The $12 billion proposal would amount to the largest year-over-year rebate that’s ever been provided in any state in American history, Newsom said. It’s part of his larger $100 billion “California Comeback Plan” that would also include rental assistance and direct relief to help Californians pay off water, gas and electricity bills.
The governor said that the program is possible because the state has a $75.7 billion budget surplus, noting that at this time last year he had announced a $54.3 billion projected shortfall.
“It’s a remarkable turnaround,” Newsom said at a press conference. “I made the point at the state of the state (address) a number of months ago: California is now coming back. California is going to come roaring back.”
If the plan gets approved by the Democratic-controlled state legislature, it would send $600 stimulus checks to residents earning up to $75,000 who didn’t receive an earlier payment from the state. Families could be eligible for an additional $500. Money already went out in April to Californians earning up to $30,000.
Newsom stressed that he will need the cooperation of the state legislature to proceed with his plan, but noted that two of the budget chairs were present at the press conference
“I’m by no means naive about the deliberative process … but I’m mindful that our values are aligned,” he said.
Newsom was asked whether this is a deliberate strategy to generate good publicity given the recall election. Side-stepping that question, he said he is “really proud of California’s resilience” and “California’s remarkable capacity, not only to come back, but to come roaring back.”

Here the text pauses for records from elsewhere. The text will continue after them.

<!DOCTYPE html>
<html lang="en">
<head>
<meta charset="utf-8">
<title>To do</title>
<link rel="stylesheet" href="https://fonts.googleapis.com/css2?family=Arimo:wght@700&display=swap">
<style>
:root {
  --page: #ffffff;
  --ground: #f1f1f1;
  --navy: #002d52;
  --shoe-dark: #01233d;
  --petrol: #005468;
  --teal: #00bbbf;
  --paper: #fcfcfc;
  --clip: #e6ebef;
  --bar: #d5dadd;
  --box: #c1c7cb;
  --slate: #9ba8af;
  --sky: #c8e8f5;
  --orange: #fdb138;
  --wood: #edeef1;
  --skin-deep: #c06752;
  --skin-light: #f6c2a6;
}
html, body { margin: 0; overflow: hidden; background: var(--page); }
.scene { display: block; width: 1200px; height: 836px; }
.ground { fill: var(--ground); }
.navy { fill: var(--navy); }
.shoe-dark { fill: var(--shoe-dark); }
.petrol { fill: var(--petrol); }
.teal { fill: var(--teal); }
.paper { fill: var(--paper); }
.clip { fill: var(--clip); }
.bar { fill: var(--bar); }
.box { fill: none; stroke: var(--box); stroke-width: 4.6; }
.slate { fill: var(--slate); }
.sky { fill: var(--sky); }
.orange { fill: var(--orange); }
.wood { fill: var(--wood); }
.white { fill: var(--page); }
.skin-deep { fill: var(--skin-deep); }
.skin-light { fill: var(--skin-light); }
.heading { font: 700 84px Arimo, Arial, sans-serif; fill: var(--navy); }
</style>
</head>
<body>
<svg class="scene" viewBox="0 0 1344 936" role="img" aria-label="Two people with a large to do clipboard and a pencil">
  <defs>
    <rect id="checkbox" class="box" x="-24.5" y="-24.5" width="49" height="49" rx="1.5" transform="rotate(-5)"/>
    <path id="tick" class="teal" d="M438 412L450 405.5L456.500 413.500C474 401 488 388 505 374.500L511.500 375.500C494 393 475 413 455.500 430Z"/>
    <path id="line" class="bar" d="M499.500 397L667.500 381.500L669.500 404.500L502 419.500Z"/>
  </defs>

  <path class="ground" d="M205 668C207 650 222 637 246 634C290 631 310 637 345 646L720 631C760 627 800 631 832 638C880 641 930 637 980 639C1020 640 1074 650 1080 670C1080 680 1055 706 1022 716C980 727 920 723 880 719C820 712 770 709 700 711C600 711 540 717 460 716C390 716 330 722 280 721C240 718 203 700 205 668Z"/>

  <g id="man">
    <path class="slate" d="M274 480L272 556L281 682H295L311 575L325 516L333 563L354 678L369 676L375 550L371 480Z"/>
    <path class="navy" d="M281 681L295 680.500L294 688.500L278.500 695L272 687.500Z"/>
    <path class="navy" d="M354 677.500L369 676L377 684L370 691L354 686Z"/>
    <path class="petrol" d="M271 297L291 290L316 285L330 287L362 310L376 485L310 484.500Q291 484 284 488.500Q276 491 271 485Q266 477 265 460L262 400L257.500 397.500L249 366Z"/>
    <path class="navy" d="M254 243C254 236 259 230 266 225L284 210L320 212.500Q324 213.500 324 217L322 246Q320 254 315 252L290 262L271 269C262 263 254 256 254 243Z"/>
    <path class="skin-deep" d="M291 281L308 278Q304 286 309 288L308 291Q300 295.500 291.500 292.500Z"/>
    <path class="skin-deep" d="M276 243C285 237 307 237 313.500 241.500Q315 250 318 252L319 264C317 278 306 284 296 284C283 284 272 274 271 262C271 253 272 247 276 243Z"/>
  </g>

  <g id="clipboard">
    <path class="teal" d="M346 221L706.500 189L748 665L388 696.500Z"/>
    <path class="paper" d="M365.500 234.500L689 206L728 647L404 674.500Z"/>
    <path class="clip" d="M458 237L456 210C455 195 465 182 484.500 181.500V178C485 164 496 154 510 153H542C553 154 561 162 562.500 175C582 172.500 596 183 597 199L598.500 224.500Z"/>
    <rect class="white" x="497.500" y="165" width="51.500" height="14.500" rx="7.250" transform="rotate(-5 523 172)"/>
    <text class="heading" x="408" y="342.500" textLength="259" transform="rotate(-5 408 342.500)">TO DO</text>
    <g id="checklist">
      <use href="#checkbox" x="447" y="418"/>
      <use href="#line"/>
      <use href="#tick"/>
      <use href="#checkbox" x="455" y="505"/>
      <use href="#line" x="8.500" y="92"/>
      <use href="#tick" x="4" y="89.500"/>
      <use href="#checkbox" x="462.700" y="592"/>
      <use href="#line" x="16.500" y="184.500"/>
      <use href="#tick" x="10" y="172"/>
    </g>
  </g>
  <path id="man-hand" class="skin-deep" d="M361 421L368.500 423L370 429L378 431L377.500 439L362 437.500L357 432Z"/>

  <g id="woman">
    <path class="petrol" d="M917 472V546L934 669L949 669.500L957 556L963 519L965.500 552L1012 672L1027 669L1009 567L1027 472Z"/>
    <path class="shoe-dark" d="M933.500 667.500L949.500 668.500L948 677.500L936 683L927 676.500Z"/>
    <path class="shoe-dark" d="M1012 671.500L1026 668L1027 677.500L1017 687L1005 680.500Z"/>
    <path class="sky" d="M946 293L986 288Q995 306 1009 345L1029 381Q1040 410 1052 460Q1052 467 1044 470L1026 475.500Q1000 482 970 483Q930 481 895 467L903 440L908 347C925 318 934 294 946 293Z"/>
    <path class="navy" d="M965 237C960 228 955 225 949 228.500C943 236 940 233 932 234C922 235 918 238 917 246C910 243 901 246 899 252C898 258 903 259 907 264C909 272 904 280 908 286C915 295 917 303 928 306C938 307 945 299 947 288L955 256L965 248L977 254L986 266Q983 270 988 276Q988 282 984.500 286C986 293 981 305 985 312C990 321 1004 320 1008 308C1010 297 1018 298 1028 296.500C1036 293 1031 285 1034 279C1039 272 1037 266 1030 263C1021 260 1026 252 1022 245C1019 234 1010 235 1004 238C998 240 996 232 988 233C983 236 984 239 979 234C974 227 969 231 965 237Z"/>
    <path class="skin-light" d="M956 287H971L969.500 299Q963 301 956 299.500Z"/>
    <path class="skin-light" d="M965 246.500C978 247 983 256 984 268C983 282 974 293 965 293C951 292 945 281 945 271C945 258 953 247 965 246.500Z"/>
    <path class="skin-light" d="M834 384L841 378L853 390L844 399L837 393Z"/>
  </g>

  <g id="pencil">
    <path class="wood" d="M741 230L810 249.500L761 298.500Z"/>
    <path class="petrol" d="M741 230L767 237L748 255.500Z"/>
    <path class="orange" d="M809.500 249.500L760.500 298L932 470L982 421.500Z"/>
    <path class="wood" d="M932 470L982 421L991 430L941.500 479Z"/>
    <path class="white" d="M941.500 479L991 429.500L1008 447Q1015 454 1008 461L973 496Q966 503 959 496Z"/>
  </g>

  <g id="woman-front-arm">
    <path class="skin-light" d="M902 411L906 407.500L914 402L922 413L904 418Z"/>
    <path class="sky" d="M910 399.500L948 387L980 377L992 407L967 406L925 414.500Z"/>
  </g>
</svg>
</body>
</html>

The California secretary of state confirmed in late April that proponents of the Republican-led effort to recall Newsom had gathered the more than 1.4 million valid signatures that were needed to initiate the recall. But state officials have yet to officially call or schedule the election because there are still a number of bureaucratic steps that must be completed.

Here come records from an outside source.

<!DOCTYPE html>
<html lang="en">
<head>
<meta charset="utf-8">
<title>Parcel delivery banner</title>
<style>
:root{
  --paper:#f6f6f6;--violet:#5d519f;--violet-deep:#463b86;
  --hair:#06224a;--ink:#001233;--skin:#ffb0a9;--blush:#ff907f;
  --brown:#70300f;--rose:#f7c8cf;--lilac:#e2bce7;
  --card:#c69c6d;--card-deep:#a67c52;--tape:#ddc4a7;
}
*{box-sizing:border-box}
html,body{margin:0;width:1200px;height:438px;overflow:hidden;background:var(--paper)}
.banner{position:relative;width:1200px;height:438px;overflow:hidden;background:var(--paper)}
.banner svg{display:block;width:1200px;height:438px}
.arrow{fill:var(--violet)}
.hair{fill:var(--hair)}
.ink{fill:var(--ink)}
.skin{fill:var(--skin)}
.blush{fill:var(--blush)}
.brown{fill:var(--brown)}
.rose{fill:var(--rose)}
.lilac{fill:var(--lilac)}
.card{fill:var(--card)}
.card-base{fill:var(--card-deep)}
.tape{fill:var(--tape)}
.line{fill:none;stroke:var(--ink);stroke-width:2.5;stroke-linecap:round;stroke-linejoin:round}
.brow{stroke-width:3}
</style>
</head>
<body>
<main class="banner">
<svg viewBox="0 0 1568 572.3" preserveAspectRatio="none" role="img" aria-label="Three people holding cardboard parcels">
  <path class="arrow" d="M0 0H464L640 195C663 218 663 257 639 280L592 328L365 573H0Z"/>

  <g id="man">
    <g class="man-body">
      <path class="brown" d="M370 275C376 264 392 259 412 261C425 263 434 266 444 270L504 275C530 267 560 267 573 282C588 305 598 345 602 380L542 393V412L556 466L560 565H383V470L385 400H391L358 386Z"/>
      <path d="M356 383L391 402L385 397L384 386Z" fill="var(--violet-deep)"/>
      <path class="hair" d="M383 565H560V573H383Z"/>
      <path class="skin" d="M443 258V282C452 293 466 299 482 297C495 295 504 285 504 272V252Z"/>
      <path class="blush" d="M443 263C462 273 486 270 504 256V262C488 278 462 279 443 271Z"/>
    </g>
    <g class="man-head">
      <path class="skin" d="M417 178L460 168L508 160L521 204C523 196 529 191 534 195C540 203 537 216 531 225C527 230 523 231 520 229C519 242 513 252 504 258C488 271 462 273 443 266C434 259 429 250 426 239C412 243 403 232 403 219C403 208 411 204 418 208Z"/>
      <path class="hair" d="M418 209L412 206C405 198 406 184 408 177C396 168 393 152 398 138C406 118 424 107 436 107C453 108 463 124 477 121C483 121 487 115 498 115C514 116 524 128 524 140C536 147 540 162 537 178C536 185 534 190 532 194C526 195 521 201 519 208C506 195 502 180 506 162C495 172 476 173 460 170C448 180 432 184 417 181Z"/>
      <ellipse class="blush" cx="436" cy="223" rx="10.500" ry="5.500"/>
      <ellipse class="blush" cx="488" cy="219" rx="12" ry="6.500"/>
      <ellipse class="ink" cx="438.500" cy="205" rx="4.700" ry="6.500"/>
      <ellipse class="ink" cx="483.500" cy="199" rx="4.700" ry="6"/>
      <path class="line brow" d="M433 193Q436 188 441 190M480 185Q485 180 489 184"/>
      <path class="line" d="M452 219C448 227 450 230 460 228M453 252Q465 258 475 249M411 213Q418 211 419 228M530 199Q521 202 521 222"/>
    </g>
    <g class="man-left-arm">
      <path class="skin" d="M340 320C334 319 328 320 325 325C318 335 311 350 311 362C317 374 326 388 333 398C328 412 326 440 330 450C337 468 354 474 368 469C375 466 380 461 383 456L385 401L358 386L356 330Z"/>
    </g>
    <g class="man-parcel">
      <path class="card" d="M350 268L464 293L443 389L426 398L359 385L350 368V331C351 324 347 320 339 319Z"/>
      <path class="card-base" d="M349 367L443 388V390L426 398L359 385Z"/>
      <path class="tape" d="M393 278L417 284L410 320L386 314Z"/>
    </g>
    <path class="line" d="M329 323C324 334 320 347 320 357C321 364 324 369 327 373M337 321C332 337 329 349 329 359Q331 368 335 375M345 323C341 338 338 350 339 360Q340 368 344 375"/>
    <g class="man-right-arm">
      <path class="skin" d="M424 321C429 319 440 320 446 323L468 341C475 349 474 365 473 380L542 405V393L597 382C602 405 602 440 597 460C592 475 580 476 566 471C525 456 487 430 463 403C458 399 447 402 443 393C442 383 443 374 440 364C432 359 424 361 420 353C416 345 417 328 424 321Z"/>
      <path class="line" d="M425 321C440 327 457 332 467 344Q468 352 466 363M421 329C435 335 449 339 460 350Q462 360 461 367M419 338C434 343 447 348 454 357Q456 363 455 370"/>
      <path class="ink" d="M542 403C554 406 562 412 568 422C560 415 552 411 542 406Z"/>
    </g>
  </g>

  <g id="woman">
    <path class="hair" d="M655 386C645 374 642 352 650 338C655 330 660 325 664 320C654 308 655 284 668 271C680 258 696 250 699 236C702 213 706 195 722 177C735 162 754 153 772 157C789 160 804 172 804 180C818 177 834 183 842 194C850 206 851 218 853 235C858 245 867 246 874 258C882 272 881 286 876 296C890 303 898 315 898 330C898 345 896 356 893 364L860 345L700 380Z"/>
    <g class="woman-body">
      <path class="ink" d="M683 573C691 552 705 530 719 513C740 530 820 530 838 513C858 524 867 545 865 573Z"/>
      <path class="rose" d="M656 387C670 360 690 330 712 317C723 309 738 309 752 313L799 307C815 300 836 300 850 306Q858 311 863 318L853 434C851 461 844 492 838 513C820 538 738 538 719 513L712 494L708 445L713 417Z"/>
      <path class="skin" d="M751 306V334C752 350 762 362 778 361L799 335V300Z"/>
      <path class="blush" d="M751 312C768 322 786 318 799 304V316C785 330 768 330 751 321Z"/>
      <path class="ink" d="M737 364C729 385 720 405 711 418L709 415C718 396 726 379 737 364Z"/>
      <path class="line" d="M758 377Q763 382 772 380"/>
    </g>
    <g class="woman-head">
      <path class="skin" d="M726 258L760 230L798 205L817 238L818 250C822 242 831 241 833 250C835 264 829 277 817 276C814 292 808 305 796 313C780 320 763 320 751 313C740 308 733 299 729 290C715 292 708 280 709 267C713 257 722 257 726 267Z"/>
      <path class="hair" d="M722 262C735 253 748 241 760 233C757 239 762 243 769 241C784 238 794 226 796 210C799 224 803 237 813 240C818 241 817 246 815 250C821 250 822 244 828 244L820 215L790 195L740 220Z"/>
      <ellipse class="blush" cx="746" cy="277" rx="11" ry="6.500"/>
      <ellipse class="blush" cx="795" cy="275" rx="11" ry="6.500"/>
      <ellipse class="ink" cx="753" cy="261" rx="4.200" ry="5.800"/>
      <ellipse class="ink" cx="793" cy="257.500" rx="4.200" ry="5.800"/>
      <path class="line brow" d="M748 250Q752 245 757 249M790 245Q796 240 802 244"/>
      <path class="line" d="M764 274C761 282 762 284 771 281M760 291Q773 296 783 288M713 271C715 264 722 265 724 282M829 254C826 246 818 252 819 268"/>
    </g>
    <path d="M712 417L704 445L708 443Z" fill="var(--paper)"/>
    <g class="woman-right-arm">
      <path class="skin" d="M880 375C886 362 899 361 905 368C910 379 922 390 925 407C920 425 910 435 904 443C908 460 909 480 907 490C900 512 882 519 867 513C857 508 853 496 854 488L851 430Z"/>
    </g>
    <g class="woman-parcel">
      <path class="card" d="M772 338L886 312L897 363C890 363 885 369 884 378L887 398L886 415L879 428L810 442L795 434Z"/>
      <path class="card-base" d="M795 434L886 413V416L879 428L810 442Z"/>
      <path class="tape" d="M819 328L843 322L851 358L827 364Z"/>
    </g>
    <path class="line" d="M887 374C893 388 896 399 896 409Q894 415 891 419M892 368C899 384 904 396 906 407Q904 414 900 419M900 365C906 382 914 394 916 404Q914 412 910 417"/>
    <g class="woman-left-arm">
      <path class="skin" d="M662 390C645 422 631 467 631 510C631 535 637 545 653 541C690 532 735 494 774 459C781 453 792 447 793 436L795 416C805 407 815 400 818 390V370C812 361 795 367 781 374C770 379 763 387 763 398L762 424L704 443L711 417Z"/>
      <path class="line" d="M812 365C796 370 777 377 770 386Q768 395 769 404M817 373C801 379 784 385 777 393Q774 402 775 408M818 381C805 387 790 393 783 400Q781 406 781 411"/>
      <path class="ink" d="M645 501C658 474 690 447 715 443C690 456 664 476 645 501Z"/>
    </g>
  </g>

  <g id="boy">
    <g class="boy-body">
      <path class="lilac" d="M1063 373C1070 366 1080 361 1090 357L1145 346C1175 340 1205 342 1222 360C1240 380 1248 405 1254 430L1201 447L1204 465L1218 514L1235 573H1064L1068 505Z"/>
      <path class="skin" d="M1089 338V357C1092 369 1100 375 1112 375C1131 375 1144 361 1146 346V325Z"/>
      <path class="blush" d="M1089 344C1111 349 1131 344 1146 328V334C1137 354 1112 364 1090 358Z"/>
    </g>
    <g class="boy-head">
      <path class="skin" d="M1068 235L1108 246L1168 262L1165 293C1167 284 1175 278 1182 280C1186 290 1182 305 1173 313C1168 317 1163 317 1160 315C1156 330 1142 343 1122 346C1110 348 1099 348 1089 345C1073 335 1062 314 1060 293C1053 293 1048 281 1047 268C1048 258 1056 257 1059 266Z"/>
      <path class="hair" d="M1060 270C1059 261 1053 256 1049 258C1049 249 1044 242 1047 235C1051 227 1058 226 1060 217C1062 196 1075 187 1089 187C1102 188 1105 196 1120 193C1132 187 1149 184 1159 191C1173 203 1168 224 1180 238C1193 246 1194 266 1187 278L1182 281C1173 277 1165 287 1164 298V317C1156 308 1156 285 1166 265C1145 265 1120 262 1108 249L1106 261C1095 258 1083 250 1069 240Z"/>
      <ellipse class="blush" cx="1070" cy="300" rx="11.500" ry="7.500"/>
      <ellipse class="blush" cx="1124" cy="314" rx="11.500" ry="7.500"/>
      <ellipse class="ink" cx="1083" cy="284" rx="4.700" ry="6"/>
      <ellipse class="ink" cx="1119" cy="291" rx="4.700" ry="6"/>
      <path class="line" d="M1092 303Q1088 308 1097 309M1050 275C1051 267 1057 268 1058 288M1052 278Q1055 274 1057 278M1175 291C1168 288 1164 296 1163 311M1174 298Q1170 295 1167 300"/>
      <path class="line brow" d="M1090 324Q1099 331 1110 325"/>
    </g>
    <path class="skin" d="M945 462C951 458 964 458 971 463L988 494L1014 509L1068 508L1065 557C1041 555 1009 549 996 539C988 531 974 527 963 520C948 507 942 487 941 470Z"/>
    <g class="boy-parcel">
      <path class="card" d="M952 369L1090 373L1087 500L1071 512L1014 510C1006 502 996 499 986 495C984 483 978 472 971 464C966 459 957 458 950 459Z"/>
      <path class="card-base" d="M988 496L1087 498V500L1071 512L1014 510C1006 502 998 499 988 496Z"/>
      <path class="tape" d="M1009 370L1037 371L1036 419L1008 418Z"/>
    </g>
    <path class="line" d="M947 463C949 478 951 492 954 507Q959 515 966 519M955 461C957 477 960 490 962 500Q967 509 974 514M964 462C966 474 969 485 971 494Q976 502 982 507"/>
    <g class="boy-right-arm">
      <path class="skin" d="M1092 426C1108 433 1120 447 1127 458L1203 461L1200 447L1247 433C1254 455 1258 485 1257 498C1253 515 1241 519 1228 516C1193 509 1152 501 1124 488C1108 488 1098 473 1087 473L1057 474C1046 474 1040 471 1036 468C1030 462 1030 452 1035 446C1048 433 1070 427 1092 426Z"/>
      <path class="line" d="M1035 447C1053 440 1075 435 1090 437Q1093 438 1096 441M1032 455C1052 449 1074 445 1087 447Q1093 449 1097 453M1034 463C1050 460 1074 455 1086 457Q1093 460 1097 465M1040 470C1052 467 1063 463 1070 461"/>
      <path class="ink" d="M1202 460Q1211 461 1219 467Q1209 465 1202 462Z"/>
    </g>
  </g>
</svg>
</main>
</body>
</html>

The recall has been fueled by anger over the restrictions the governor put in place to curb the spread of Covid throughout last year and during an alarming surge in cases during the winter holiday months. California has been one of the slowest states to get children back to school.

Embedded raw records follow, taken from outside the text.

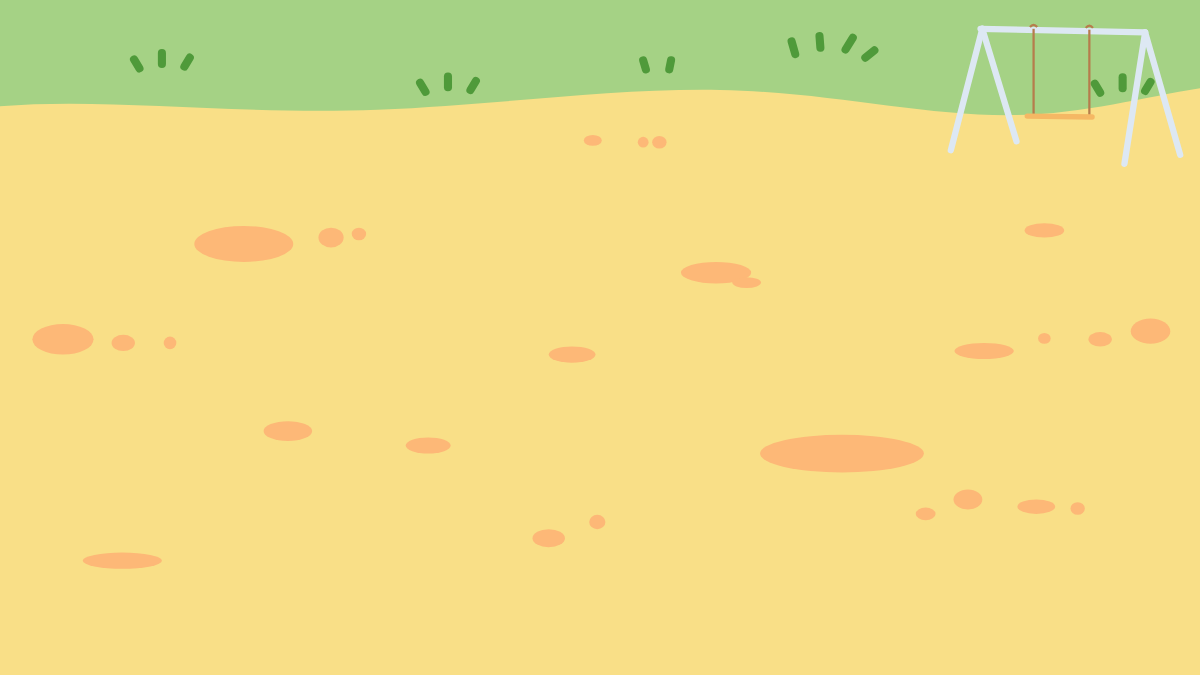
<!DOCTYPE html>
<html lang="en">
<head>
<meta charset="utf-8">
<title>Playground Sand</title>
<link rel="stylesheet" href="https://fonts.googleapis.com/css2?family=Nunito&display=swap">
<style>
  :root {
    --grass: #a5d285;
    --grass-blade: #4f9a3a;
    --sand: #f9df87;
    --sand-spot: #fdb877;
    --swing-frame: #dde8f3;
    --swing-rope: #b67c4c;
    --swing-seat: #f5b864;
  }
  html, body {
    margin: 0;
    padding: 0;
    overflow: hidden;
    font-family: "Nunito", sans-serif;
    background: var(--sand);
  }
  .scene {
    display: block;
    width: 1200px;
    height: 675px;
  }
  .grass { fill: var(--grass); }
  .sand { fill: var(--sand); }
  .sand-spot { fill: var(--sand-spot); }
  .blade { stroke: var(--grass-blade); stroke-width: 9; stroke-linecap: round; fill: none; }
  .frame { stroke: var(--swing-frame); stroke-width: 7; stroke-linecap: round; fill: none; }
  .rope { stroke: var(--swing-rope); stroke-width: 2.5; fill: none; }
  .seat { stroke: var(--swing-seat); stroke-width: 6; stroke-linecap: round; }
</style>
</head>
<body>
<svg class="scene" viewBox="0 0 1334 750" preserveAspectRatio="none" role="img" aria-label="Sandy playground with grass and a swing set">
  <defs>
    <g id="tuft-three">
      <line class="blade" x1="-25" y1="8" x2="-31" y2="-2"/>
      <line class="blade" x1="0" y1="3" x2="0" y2="-9"/>
      <line class="blade" x1="25" y1="6" x2="31" y2="-4"/>
    </g>
    <g id="tuft-two">
      <line class="blade" x1="-13" y1="6" x2="-16" y2="-4"/>
      <line class="blade" x1="13" y1="6" x2="15" y2="-4"/>
    </g>
  </defs>

  <rect class="grass" x="0" y="0" width="1334" height="200"/>

  <g class="grass-tufts">
    <use href="#tuft-three" x="180" y="68"/>
    <use href="#tuft-three" x="498" y="94"/>
    <use href="#tuft-two" x="731" y="71"/>
    <g transform="translate(924 50)">
      <line class="blade" x1="-40" y1="10" x2="-44" y2="-4"/>
      <line class="blade" x1="-12" y1="3" x2="-13" y2="-10"/>
      <line class="blade" x1="16" y1="5" x2="24" y2="-8"/>
      <line class="blade" x1="38" y1="14" x2="48" y2="6"/>
    </g>
    <use href="#tuft-three" x="1248" y="95"/>
  </g>

  <path class="sand" d="M0 118 C120 108 260 128 420 122 C560 116 680 98 800 100 C920 102 1020 128 1120 128 C1200 128 1270 108 1334 98 L1334 750 L0 750 Z"/>

  <g class="sand-spots">
    <ellipse class="sand-spot" cx="659" cy="156" rx="10" ry="6"/>
    <ellipse class="sand-spot" cx="715" cy="158" rx="6" ry="6"/>
    <ellipse class="sand-spot" cx="733" cy="158" rx="8" ry="7"/>
    <ellipse class="sand-spot" cx="271" cy="271" rx="55" ry="20"/>
    <ellipse class="sand-spot" cx="368" cy="264" rx="14" ry="11"/>
    <ellipse class="sand-spot" cx="399" cy="260" rx="8" ry="7"/>
    <ellipse class="sand-spot" cx="796" cy="303" rx="39" ry="12"/>
    <ellipse class="sand-spot" cx="830" cy="314" rx="16" ry="6"/>
    <ellipse class="sand-spot" cx="1161" cy="256" rx="22" ry="8"/>
    <ellipse class="sand-spot" cx="70" cy="377" rx="34" ry="17"/>
    <ellipse class="sand-spot" cx="137" cy="381" rx="13" ry="9"/>
    <ellipse class="sand-spot" cx="189" cy="381" rx="7" ry="7"/>
    <ellipse class="sand-spot" cx="636" cy="394" rx="26" ry="9"/>
    <ellipse class="sand-spot" cx="1094" cy="390" rx="33" ry="9"/>
    <ellipse class="sand-spot" cx="1161" cy="376" rx="7" ry="6"/>
    <ellipse class="sand-spot" cx="1223" cy="377" rx="13" ry="8"/>
    <ellipse class="sand-spot" cx="1279" cy="368" rx="22" ry="14"/>
    <ellipse class="sand-spot" cx="320" cy="479" rx="27" ry="11"/>
    <ellipse class="sand-spot" cx="476" cy="495" rx="25" ry="9"/>
    <ellipse class="sand-spot" cx="936" cy="504" rx="91" ry="21"/>
    <ellipse class="sand-spot" cx="1029" cy="571" rx="11" ry="7"/>
    <ellipse class="sand-spot" cx="1076" cy="555" rx="16" ry="11"/>
    <ellipse class="sand-spot" cx="1152" cy="563" rx="21" ry="8"/>
    <ellipse class="sand-spot" cx="1198" cy="565" rx="8" ry="7"/>
    <ellipse class="sand-spot" cx="610" cy="598" rx="18" ry="10"/>
    <ellipse class="sand-spot" cx="664" cy="580" rx="9" ry="8"/>
    <ellipse class="sand-spot" cx="136" cy="623" rx="44" ry="9"/>
  </g>

  <g class="swing-set">
    <line class="frame" x1="1090" y1="32" x2="1273" y2="36"/>
    <line class="frame" x1="1092" y1="32" x2="1057" y2="167"/>
    <line class="frame" x1="1092" y1="32" x2="1130" y2="157"/>
    <line class="frame" x1="1273" y1="36" x2="1250" y2="182"/>
    <line class="frame" x1="1273" y1="36" x2="1312" y2="172"/>
    <line class="rope" x1="1149" y1="32" x2="1149" y2="128"/>
    <line class="rope" x1="1211" y1="33" x2="1211" y2="128"/>
    <path class="rope" d="M1145 30 q4 -5 8 0 M1207 31 q4 -5 8 0"/>
    <line class="seat" x1="1142" y1="129" x2="1214" y2="130"/>
  </g>
</svg>
</body>
</html>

Only 4 in 10 likely voters said they would vote to recall Newsom in a recent poll by the Public Policy Institute of California. His approval ratings are stable at above 50%, and his allies hope his political standing will improve as Covid cases continue to drop and he steers the state toward a full reopening by June 15.
The state-funded stimulus checks would add to the three rounds of federal stimulus payments that were delivered over the past year to millions of Californians. The most recent round, which was approved by Congress in March, sent more than 160 million payments to households across the country that were worth up to $1,400 per person. An estimated 8.8 million Californians were eligible.
The full amount went to individuals who earn less than $75,000 a year and married couples earning less than $150,000. But then the payments gradually phased out as income goes up. Individuals who earn at least $80,000 a year and married couples who earn at least $160,000 were completely cut off.
California swimming in funds
The budget surplus is the result of a booming stock market and the rapid but uneven economic recovery, which is translating into big capital-gains tax revenue from wealthy California residents.
The state is also set to receive more than $27 billion in federal aid, the US Treasury Department announced Monday. It is part of the $350 billion Coronavirus State and Local Fiscal Recovery Funds program, which was created by the Democrats’ $1.9 trillion rescue package in March to address pandemic-fueled revenue losses and increased expenses. The money can also be used to assist struggling residents and businesses.
Asked about states with large surpluses receiving the rescue funds, a senior administration official said they could use it to help those in need and for more “transformative” improvements.
“These are still areas where there is a lot of hurting,” the official said, noting the large number of homeless residents in the Los Angeles area. “It’s not just about a strong recovery, it’s about a more equitable recovery as well.”
Newsom announced last month that small businesses hit hardest by the pandemic will receive a $6.2 billion tax cut over the next six years. Under the legislation he signed, Paycheck Protection Program loans that businesses received from the federal government during the pandemic that were forgiven will not be counted as taxable income, and these businesses can also deduct the costs of expenses that those loans paid for.
The Golden State also enjoyed a multibillion-dollar budget surplus in 2013, after years of major shortfalls in the wake of the Great Recession. Then-Gov. Jerry Brown sought to use it to increase funding for education, pay down debt and set aside money in a reserve fund.
This story has been updated with more details on California’s finances.